Lest you wonder what the exhausted hounds were doing while I was up to the elbows in dishes and cake mix, all three of the 3G Network were curious about what was going on in the kitchen. George was an especially good helper once I spilled a small bottle of sprinkles and most landed on the floor. We should have called him Hoover.
PS: If you have any doubt about my love of baking, check out my linked in profile. Not sure if potential employers consider baking an asset, but if they do, they’ll be pleased to know that it comes highly recommended by former coworkers.
A long weekend that feels like a vacation is a wonderful thing. Seeing loved ones, visiting beautiful places, getting out of the same-old-same old, is exhilarating.
Except in my case, it’s leading to brain freeze and procrastination. Even as I was heading for the airport yesterday, I casually remarked to Bruce that I wished I could have just stayed there for a week or so.
I kept my writing schedule while I was away. But this morning, I could not write. It’s taken me approximately 6 hours to warm up to something that resembles worthwhile writing. Luckily, I had several conference calls to wake me out of my stupor and force my protesting brain to function.
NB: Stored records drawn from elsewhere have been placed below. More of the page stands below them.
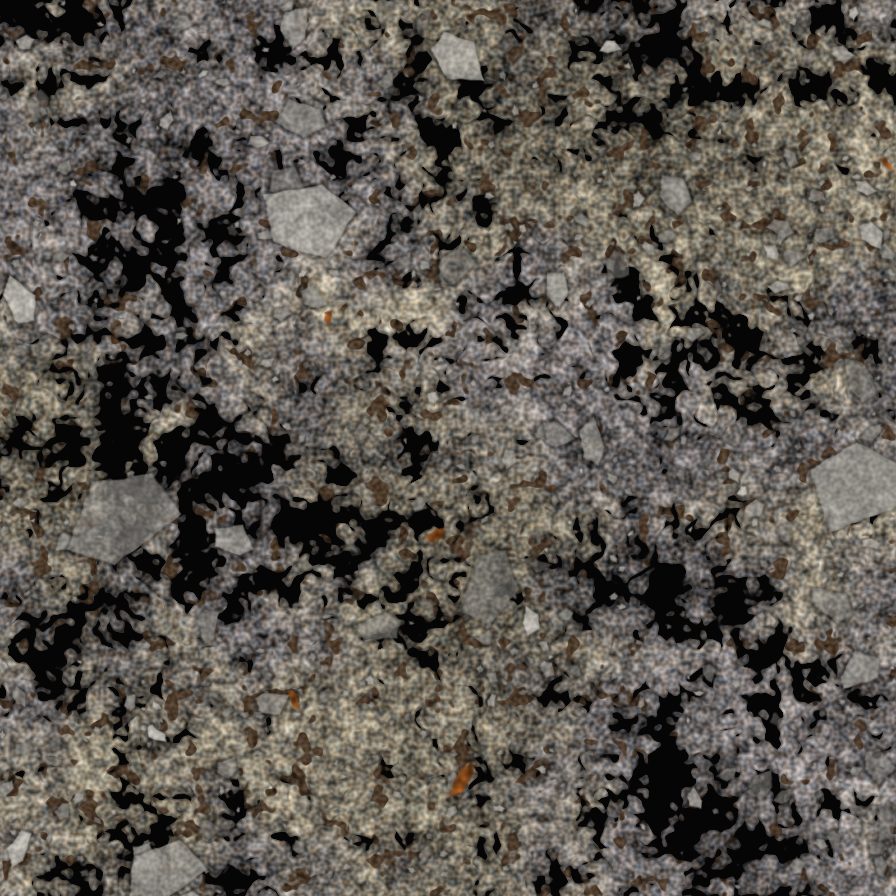
This texture is drawn by a WebGL 1 fragment shader. Its source:

```glsl
precision highp float;
// Draws rough grey gravel: gritty dust, black pores, pale angular chips and rust flakes.

uniform vec2 u_resolution;

const vec3 VOID_BLACK = vec3(0.025, 0.02, 0.02);
const vec3 EARTH_BROWN = vec3(0.30, 0.23, 0.17);
const vec3 RUST = vec3(0.52, 0.27, 0.08);
const vec3 COOL_TINT = vec3(1.035, 0.99, 0.985);
const vec3 WARM_TINT = vec3(1.07, 1.01, 0.88);
const vec3 CHIP_TINT = vec3(1.03, 1.01, 0.97);
const float TAU = 6.28318;

vec2 hash2(vec2 p) {
  vec3 q = fract(p.xyx * vec3(0.1031, 0.1030, 0.0973));
  q += dot(q, q.yzx + 33.33);
  return fract((q.xx + q.yz) * q.zy);
}

float gradientDot(vec2 cell, vec2 offset) {
  float angle = TAU * hash2(cell).x;
  return dot(vec2(cos(angle), sin(angle)), offset);
}

// Gradient noise, roughly -0.7 to 0.7
float noise(vec2 p) {
  vec2 i = floor(p);
  vec2 f = p - i;
  vec2 w = f * f * f * (f * (f * 6.0 - 15.0) + 10.0);
  vec2 e = vec2(1.0, 0.0);
  float low = mix(gradientDot(i, f), gradientDot(i + e, f - e), w.x);
  float high = mix(gradientDot(i + e.yx, f - e.yx), gradientDot(i + 1.0, f - 1.0), w.x);
  return mix(low, high, w.y);
}

// Broad field: high where the ground is broken up, low where it is dusty
float porosity(vec2 p) {
  return noise(p * 3.3 + 17.0) + 0.6 * noise(p * 7.5 + 41.0);
}

// Irregular convex five-sided stone
float stoneDistance(vec2 p, float radius, float stretch, vec2 seed) {
  float turn = TAU * hash2(seed + 3.0).x;
  float c = cos(turn);
  float s = sin(turn);
  p = mat2(c, s, -s, c) * p * vec2(1.0, stretch);
  float d = -1.0;
  for (int i = 0; i < 5; i++) {
    float side = float(i);
    vec2 rnd = hash2(seed + side * 7.3 + 11.0);
    float angle = TAU * (side + 0.5 * rnd.x) / 5.0;
    d = max(d, dot(p, vec2(cos(angle), sin(angle))) - radius * mix(0.6, 1.0, rnd.y));
  }
  return d / stretch;
}

// Scattered stones: x = distance in canvas units, yz = random values of the stone
vec3 scatter(vec2 p, float cells, float density, float stretch, float seed) {
  vec2 home = floor(p * cells);
  vec3 nearest = vec3(1.0, 0.5, 0.5);
  for (int y = -1; y <= 1; y++) {
    for (int x = -1; x <= 1; x++) {
      vec2 cell = home + vec2(float(x), float(y));
      vec2 key = cell + seed;
      vec2 center = cell + 0.1 + 0.8 * hash2(key);
      vec2 pick = hash2(key + 57.0);
      if (pick.x < density * (1.0 - 1.6 * porosity(center / cells))) {
        float radius = mix(0.15, 0.32, pick.y);
        float d = stoneDistance(p * cells - center, radius, stretch, key) / cells;
        if (d < nearest.x) nearest = vec3(d, hash2(key + 83.0));
      }
    }
  }
  return nearest;
}

// Lays stones over the ground with a thin dark contact line
vec3 layStones(vec3 ground, vec3 stone, float grain, float minCover) {
  float tone = mix(0.50, 0.72, stone.y) + grain;
  float rim = smoothstep(-0.004, 0.0, stone.x);
  float cover = smoothstep(0.001, -0.0015, stone.x) * mix(minCover, 1.0, stone.z);
  float contact = smoothstep(0.005, 0.0, stone.x);
  ground *= 1.0 - 0.3 * contact;
  return mix(ground, CHIP_TINT * tone * (1.0 - 0.1 * rim), cover);
}

void main() {
  vec2 uv = gl_FragCoord.xy / u_resolution.y;
  vec2 warp = vec2(noise(uv * 55.0 + 5.0), noise(uv * 55.0 + 91.0));
  vec2 rough = uv + 0.006 * warp;
  float pores = porosity(uv);

  // Gritty ground, from single grains up to broad patches
  float fine = noise(uv * 195.0);
  float grit = noise(uv * 98.0 + 23.0);
  float clump = noise(rough * 40.0 + 61.0);
  float patches = noise(uv * 13.0 + 7.0);
  float tone = 0.445 + 0.27 * fine + 0.30 * grit + 0.24 * clump
             + 0.17 * patches + 0.15 * noise(uv * 4.0 + 29.0);
  float warmth = smoothstep(-0.2, 0.35, noise(uv * 3.0 + 73.0) + 0.5 * patches);
  vec3 color = tone * mix(COOL_TINT, WARM_TINT, warmth);
  color += vec3(0.05, 0.0, -0.05) * noise(uv * 110.0 + 131.0);

  // Earthy stains
  float stain = noise(rough * 34.0 + 151.0) + 0.5 * noise(uv * 90.0 + 163.0);
  color = mix(color, EARTH_BROWN + 0.15 * fine, smoothstep(0.32, 0.46, stain + 0.08 * warmth));

  // Black pores and winding gaps between clumps
  float gap = 0.25 - 1.2 * abs(noise(rough * 45.0 + 181.0));
  float depth = noise(rough * 25.0 + 197.0) + gap + 0.4 * grit + pores;
  color *= 1.0 - 0.42 * smoothstep(0.12, 0.42, depth);
  color = mix(color, VOID_BLACK, smoothstep(0.38, 0.47, depth));

  // Pale chips, smallest first
  vec2 edgeUv = uv + 0.0025 * warp + 0.001 * vec2(fine, grit);
  float chipGrain = 0.13 * fine + 0.12 * grit + 0.10 * clump;
  color = layStones(color, scatter(edgeUv, 58.0, 0.14, 1.3, 211.0), chipGrain, 0.4);
  color = layStones(color, scatter(edgeUv, 26.0, 0.22, 1.4, 307.0), chipGrain, 0.3);
  color = layStones(color, scatter(edgeUv, 11.0, 0.25, 1.5, 401.0), chipGrain, 0.4);
  color = layStones(color, scatter(edgeUv, 5.0, 0.22, 1.3, 503.0), chipGrain, 0.6);

  // Rare slender rust flakes
  float flake = scatter(edgeUv, 13.0, 0.025, 2.6, 607.0).x;
  color = mix(color, RUST * (1.0 + 0.9 * grit), 0.9 * smoothstep(0.001, -0.002, flake));

  gl_FragColor = vec4(clamp(color, 0.0, 1.0), 1.0);
}
```
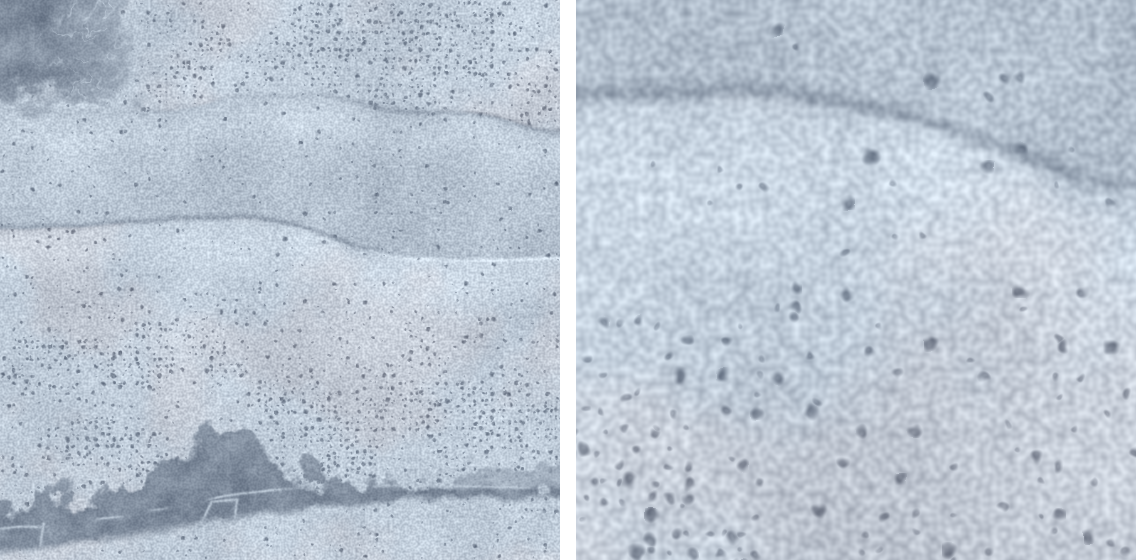
Left: the whole. Right: its middle third, enlarged.
This texture is drawn by a Shadertoy shader. Its source:

```glsl
// Weathered pale plaster: stepped ridges, dark worn patches, scratches and specks.
#define DARK vec3(0.41, 0.46, 0.53)
#define LIGHT vec3(0.80, 0.85, 0.90)
#define WARM vec3(0.016, -0.006, -0.016)
#define BASE_TONE 0.88
#define GRAIN 0.24
#define MOTTLE 0.22
#define EDGE_WARP 0.085
#define SPECK_SCALE 62.0
#define SPECK_AMOUNT 0.50
#define SCRATCH_WIDTH 0.0028

vec2 hash2(vec2 p) {
    uvec2 q = uvec2(ivec2(p)) * uvec2(1597334673u, 3812015801u);
    uint n = (q.x ^ q.y) * 1597334673u;
    n = (n ^ (n >> 15)) * 2246822519u;
    n ^= n >> 13;
    return vec2(n & 65535u, n >> 16) / 65535.0;
}

float cornerSlope(vec2 cell, vec2 offset) {
    float angle = 6.2832 * hash2(cell).x;
    return dot(vec2(cos(angle), sin(angle)), offset);
}

float gradientNoise(vec2 p) {
    vec2 i = floor(p), f = p - i, e = vec2(1, 0);
    vec2 u = f * f * f * (f * (f * 6.0 - 15.0) + 10.0);
    float low = mix(cornerSlope(i, f), cornerSlope(i + e.xy, f - e.xy), u.x);
    float high = mix(cornerSlope(i + e.yx, f - e.yx), cornerSlope(i + 1.0, f - 1.0), u.x);
    return 1.4 * mix(low, high, u.y);
}

float fbm(vec2 p) {
    float sum = 0.0, amp = 0.5;
    for (int k = 0; k < 4; k++) {
        sum += amp * gradientNoise(p);
        p = mat2(1.6, 1.2, -1.2, 1.6) * p + 7.3;
        amp *= 0.5;
    }
    return sum;
}

float bell(float d, float width) { return exp(-d * d / (width * width)); }

float stroke(vec2 p, vec2 a, vec2 b) {
    vec2 ab = b - a;
    float d = length(p - a - ab * clamp(dot(p - a, ab) / dot(ab, ab), 0.0, 1.0));
    return bell(d, SCRATCH_WIDTH);
}

// Height of each long contour at x
float upperRidge(float x) {
    return 0.803 + 0.027 * smoothstep(0.28, 0.46, x)
         - 0.03 * smoothstep(0.55, 0.75, x) - 0.034 * smoothstep(0.84, 1.0, x);
}
float middleRidge(float x) {
    return 0.59 + 0.022 * smoothstep(0.0, 0.45, x) - 0.074 * smoothstep(0.42, 0.76, x);
}
float bandBottom(float x) { return 0.107 * smoothstep(-0.15, 0.8, x); }
float bandTop(float x) { return 0.11 + 0.055 * x + 0.105 * bell(x - 0.39, 0.12); }

// Chance of a speck, high on the rough top and the lower face
float speckDensity(vec2 p) {
    float top = smoothstep(-0.01, 0.02, p.y - upperRidge(p.x)) * smoothstep(0.18, 0.3, p.x);
    float face = smoothstep(0.52, 0.36, p.y) * smoothstep(0.08, 0.18, p.y);
    face *= 1.0 - 0.7 * bell(p.x - 0.85, 0.15) * smoothstep(0.32, 0.4, p.y);
    float cluster = smoothstep(-0.22, 0.25, fbm(p * 6.0 + 31.0));
    return 0.06 + SPECK_AMOUNT * max(top, face) * cluster;
}

float specks(vec2 p) {
    float cover = 0.0;
    p += 0.0018 * vec2(gradientNoise(p * 130.0), gradientNoise(p * 130.0 + 50.0));
    for (int k = 0; k < 2; k++) {
        float scale = SPECK_SCALE * (1.0 + 0.55 * float(k));
        vec2 cell = floor(p * scale), seed = cell + 300.0 * float(k + 1);
        vec2 center = (cell + 0.3 + 0.4 * hash2(seed)) / scale;
        vec2 pick = hash2(seed + 900.0);
        float radius = mix(0.0017, 0.0042, pick.y * pick.y);
        float dot1 = smoothstep(radius * 1.5, radius * 0.4, length(p - center));
        cover = max(cover, dot1 * step(pick.x, speckDensity(center)) * mix(0.4, 0.85, pick.y));
    }
    return cover;
}

void mainImage(out vec4 fragColor, in vec2 fragCoord) {
    vec2 p = fragCoord / iResolution.xy;
    float broad = fbm(p * 5.0 + 11.0), rough = fbm(p * 17.0 + 3.0);
    float wobble = 0.004 * gradientNoise(p * vec2(14.0, 3.0));
    float dUpper = p.y - upperRidge(p.x) + wobble;
    float dMiddle = p.y - middleRidge(p.x) - wobble;
    float right = smoothstep(0.6, 0.72, p.x);

    // Pale faces with light and shade along the ridges
    float tone = BASE_TONE + MOTTLE * (broad + 0.5 * rough);
    float shelf = smoothstep(0.004, -0.004, dUpper) * smoothstep(-0.004, 0.004, dMiddle);
    tone -= shelf * (0.07 + 0.14 * exp(-max(dMiddle, 0.0) / 0.05) * (0.5 + 0.5 * right));
    tone += 0.12 * bell(dUpper + 0.05, 0.035);
    tone += 0.09 * bell(dMiddle + 0.04, 0.04);
    tone -= bell(dUpper, 0.006) * mix(0.1, 0.3, smoothstep(0.5, 0.75, p.x));
    tone -= bell(dMiddle - 0.002, 0.006) * 0.3 * (1.0 - right);
    tone += bell(dMiddle, 0.0038) * 0.34 * right * (0.8 + rough);

    // Dark worn corner and lower band
    float corner = min(0.235 - p.x, p.y - 0.815 + 0.03 * broad) + EDGE_WARP * rough;
    float bottom = p.y - bandBottom(p.x) + 0.02 * rough;
    float band = min(bandTop(p.x) - p.y + EDGE_WARP * 1.3 * rough, bottom);
    float worn = max(smoothstep(-0.008, 0.035, corner), smoothstep(-0.006, 0.018, band));
    float fade = 0.3 * smoothstep(0.62, 0.75, p.x) * smoothstep(0.122, 0.135, p.y);
    float flakes = smoothstep(0.06, 0.24, p.x) * smoothstep(0.8, 0.83, p.y) * 0.3;
    float darkTone = 0.17 + 0.45 * rough + 0.15 * broad + fade + flakes;
    tone = mix(tone, darkTone, worn * 0.94);
    tone -= 0.18 * bell(bottom - 0.009, 0.006) * smoothstep(0.35, 0.6, p.x);

    // Pale scratches across the dark parts
    float crack = p.y - 0.056 - 0.075 * smoothstep(0.0, 0.6, p.x) - wobble;
    float scratch = bell(crack, SCRATCH_WIDTH) * smoothstep(-0.2, 0.15, gradientNoise(p * vec2(13.0, 4.0)));
    scratch = max(scratch, stroke(p, vec2(0.358, 0.063), vec2(0.378, 0.104)));
    scratch = max(scratch, stroke(p, vec2(0.378, 0.104), vec2(0.423, 0.108)));
    scratch = max(scratch, stroke(p, vec2(0.423, 0.108), vec2(0.419, 0.069)));
    scratch = max(scratch, stroke(p, vec2(0.072, 0.025), vec2(0.078, 0.065)));
    float curls = bell(gradientNoise(p * vec2(28.0, 20.0) + 2.0 * rough), 0.09);
    curls *= smoothstep(0.0, 0.3, rough + broad + 0.1) * smoothstep(0.78, 0.84, p.y) * smoothstep(0.02, 0.15, p.x);
    tone = mix(tone, 0.86, worn * max(scratch * 0.8, curls * 0.65));

    // Specks, then fine grain over all
    tone = mix(tone, 0.0, specks(p) * (1.0 - 0.6 * worn));
    float grain = gradientNoise(p * 227.0) + 0.6 * gradientNoise(p * 109.0 + 40.0);
    tone += GRAIN * grain * mix(1.0, 0.6, worn);

    vec3 color = mix(DARK, LIGHT, clamp(tone, -0.15, 1.25));
    color += WARM * (1.0 - worn) * (1.0 - shelf) * smoothstep(-0.1, 0.25, fbm(p * 4.0 + 70.0));
    fragColor = vec4(clamp(color, 0.0, 1.0), 1.0);
}
```
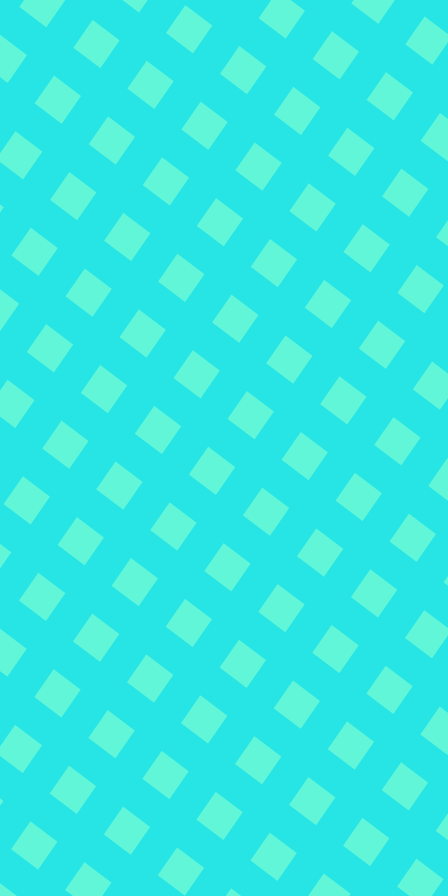
Reproduce this pattern procedurally as a WebGL 1 fragment shader.

```glsl
precision highp float;

uniform vec2 u_resolution;

#define BAND_COUNT 13.24            // bands per canvas height
#define BAND_FILL 0.5               // lit share of each band period
#define FALLING_TILT 34.78          // degrees, normal of the first band set
#define RISING_TILT 37.1            // degrees, normal of the second band set
#define ANCHOR vec2(0.2195, 0.5822) // centre of one block, in canvas heights
#define GROUND_COLOR vec3(0.15, 0.898, 0.894)
#define BLOCK_COLOR vec3(0.384, 0.965, 0.851)

// Signed distance to the nearest band of a periodic set, negative inside.
float bandDistance(vec2 p, vec2 normal) {
  float phase = dot(p, normal) * BAND_COUNT;
  float offset = abs(fract(phase + 0.5) - 0.5);
  return (offset - 0.5 * BAND_FILL) / BAND_COUNT;
}

// Coverage of a band by a pixel of the given size.
float bandMask(vec2 p, vec2 normal, float pixel) {
  return clamp(0.5 - bandDistance(p, normal) / pixel, 0.0, 1.0);
}

void main() {
  float pixel = 1.0 / u_resolution.y;
  vec2 p = gl_FragCoord.xy * pixel - ANCHOR;

  // Two slightly skewed band sets; blocks appear where they cross.
  float a = radians(FALLING_TILT);
  float b = radians(RISING_TILT);
  vec2 fallingNormal = vec2(cos(a), -sin(a));
  vec2 risingNormal = vec2(sin(b), cos(b));
  float block = bandMask(p, fallingNormal, pixel) * bandMask(p, risingNormal, pixel);

  gl_FragColor = vec4(mix(GROUND_COLOR, BLOCK_COLOR, block), 1.0);
}
```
Maybe it was the Southern California weather. It so foreign to me now, but there was a time in my life that I took it for granted. Sunny and gorgeous with towering palm trees swaying ever so slightly in the breeze was just how every day went when I was 12. The twins are lucky to grow up in such a pretty place especially since their parents are outdoorsy. They’ll take full advantage of being able to do all kinds of sports—and see snow and ocean on the same day.
Or maybe it was the flight back. There was something vaguely vacation-y about it. So many people snoozing, listening to music, or working in their ever-so compact spot. They all seemed so carefree. Oh wait, they’re probably Californians, or at least others who have adopted a Californian’s attitude, despite being from somewhere else.
Unlike my recent flights to such exotic East Coast destinations as Philadelphia, LaGuardia, and Raleigh-Durham, there was no pushing. There was no line-jumping. There didn’t seem to be much stealing of extra overhead bin space. No chewing out of the flight attendants or gate staff. No exasperated looks. No snide comments. Everyone seemed pretty chilled out and ok that they were going to spend three hours doing whatever until we arrived in Dallas.
Perhaps that’s what I am longing for today. A bit of bliss. Calm serenity. Maybe that’s what my brain is fighting for. Or maybe just a view of the ocean and a palm tree or two. Methinks it’s a good day to organize my photos.